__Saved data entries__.
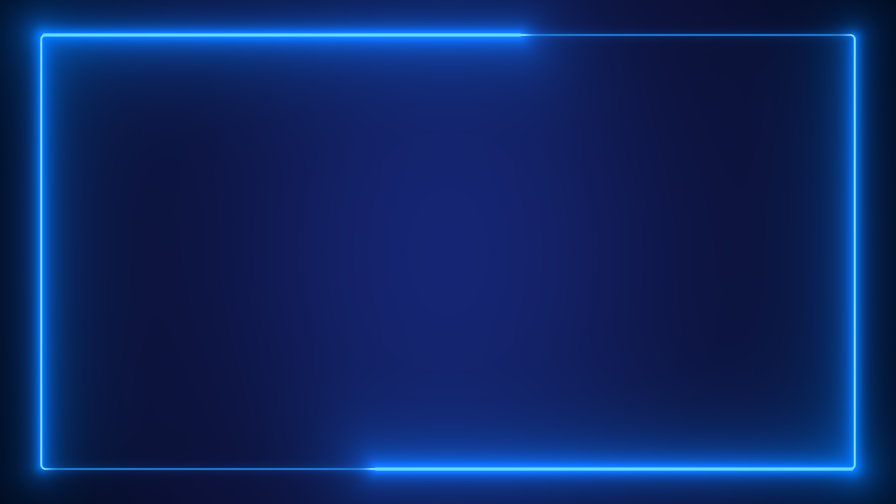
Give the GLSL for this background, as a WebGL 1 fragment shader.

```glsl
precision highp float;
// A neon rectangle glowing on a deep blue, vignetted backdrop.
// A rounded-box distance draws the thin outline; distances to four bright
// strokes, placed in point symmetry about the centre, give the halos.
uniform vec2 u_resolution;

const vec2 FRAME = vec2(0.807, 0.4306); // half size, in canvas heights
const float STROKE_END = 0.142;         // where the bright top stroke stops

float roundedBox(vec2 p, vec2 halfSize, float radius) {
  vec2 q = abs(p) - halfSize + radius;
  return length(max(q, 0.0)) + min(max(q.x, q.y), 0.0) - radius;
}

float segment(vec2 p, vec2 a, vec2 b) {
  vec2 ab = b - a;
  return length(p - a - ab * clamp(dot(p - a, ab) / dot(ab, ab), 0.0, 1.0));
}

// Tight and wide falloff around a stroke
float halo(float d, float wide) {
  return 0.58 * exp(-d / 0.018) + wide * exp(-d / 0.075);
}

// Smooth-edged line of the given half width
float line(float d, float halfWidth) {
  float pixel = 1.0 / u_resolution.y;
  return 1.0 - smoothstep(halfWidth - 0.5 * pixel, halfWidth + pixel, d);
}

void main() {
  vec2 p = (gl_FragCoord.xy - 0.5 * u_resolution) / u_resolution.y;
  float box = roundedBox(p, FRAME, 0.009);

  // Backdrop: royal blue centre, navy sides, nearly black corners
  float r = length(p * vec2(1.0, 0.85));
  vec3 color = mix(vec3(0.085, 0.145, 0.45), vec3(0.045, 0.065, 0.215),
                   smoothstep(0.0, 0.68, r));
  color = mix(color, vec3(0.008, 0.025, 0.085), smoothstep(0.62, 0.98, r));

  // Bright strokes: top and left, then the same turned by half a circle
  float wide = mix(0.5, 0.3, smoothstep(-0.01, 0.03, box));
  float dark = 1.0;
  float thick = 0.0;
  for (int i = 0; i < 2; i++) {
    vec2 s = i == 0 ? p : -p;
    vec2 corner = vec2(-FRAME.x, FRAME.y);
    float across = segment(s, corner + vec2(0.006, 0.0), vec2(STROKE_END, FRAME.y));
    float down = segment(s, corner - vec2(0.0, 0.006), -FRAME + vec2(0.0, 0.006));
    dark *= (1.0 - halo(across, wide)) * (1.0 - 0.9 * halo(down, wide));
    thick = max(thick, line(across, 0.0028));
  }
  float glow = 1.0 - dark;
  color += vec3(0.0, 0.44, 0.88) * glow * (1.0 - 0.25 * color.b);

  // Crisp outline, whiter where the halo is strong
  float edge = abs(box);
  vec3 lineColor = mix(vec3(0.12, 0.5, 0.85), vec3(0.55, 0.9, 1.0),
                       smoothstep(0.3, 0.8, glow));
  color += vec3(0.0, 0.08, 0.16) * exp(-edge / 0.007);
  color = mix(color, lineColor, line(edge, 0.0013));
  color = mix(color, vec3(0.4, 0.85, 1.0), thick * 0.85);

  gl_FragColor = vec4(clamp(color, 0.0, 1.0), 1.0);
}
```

__WHAT YOU WILL DO__. Return the complete data unchanged and include none of the pictures.

__RESPONSE TO THE TASK__.
Give the GLSL for this background, as a WebGL 1 fragment shader.

```glsl
precision highp float;
// A neon rectangle glowing on a deep blue, vignetted backdrop.
// A rounded-box distance draws the thin outline; distances to four bright
// strokes, placed in point symmetry about the centre, give the halos.
uniform vec2 u_resolution;

const vec2 FRAME = vec2(0.807, 0.4306); // half size, in canvas heights
const float STROKE_END = 0.142;         // where the bright top stroke stops

float roundedBox(vec2 p, vec2 halfSize, float radius) {
  vec2 q = abs(p) - halfSize + radius;
  return length(max(q, 0.0)) + min(max(q.x, q.y), 0.0) - radius;
}

float segment(vec2 p, vec2 a, vec2 b) {
  vec2 ab = b - a;
  return length(p - a - ab * clamp(dot(p - a, ab) / dot(ab, ab), 0.0, 1.0));
}

// Tight and wide falloff around a stroke
float halo(float d, float wide) {
  return 0.58 * exp(-d / 0.018) + wide * exp(-d / 0.075);
}

// Smooth-edged line of the given half width
float line(float d, float halfWidth) {
  float pixel = 1.0 / u_resolution.y;
  return 1.0 - smoothstep(halfWidth - 0.5 * pixel, halfWidth + pixel, d);
}

void main() {
  vec2 p = (gl_FragCoord.xy - 0.5 * u_resolution) / u_resolution.y;
  float box = roundedBox(p, FRAME, 0.009);

  // Backdrop: royal blue centre, navy sides, nearly black corners
  float r = length(p * vec2(1.0, 0.85));
  vec3 color = mix(vec3(0.085, 0.145, 0.45), vec3(0.045, 0.065, 0.215),
                   smoothstep(0.0, 0.68, r));
  color = mix(color, vec3(0.008, 0.025, 0.085), smoothstep(0.62, 0.98, r));

  // Bright strokes: top and left, then the same turned by half a circle
  float wide = mix(0.5, 0.3, smoothstep(-0.01, 0.03, box));
  float dark = 1.0;
  float thick = 0.0;
  for (int i = 0; i < 2; i++) {
    vec2 s = i == 0 ? p : -p;
    vec2 corner = vec2(-FRAME.x, FRAME.y);
    float across = segment(s, corner + vec2(0.006, 0.0), vec2(STROKE_END, FRAME.y));
    float down = segment(s, corner - vec2(0.0, 0.006), -FRAME + vec2(0.0, 0.006));
    dark *= (1.0 - halo(across, wide)) * (1.0 - 0.9 * halo(down, wide));
    thick = max(thick, line(across, 0.0028));
  }
  float glow = 1.0 - dark;
  color += vec3(0.0, 0.44, 0.88) * glow * (1.0 - 0.25 * color.b);

  // Crisp outline, whiter where the halo is strong
  float edge = abs(box);
  vec3 lineColor = mix(vec3(0.12, 0.5, 0.85), vec3(0.55, 0.9, 1.0),
                       smoothstep(0.3, 0.8, glow));
  color += vec3(0.0, 0.08, 0.16) * exp(-edge / 0.007);
  color = mix(color, lineColor, line(edge, 0.0013));
  color = mix(color, vec3(0.4, 0.85, 1.0), thick * 0.85);

  gl_FragColor = vec4(clamp(color, 0.0, 1.0), 1.0);
}
```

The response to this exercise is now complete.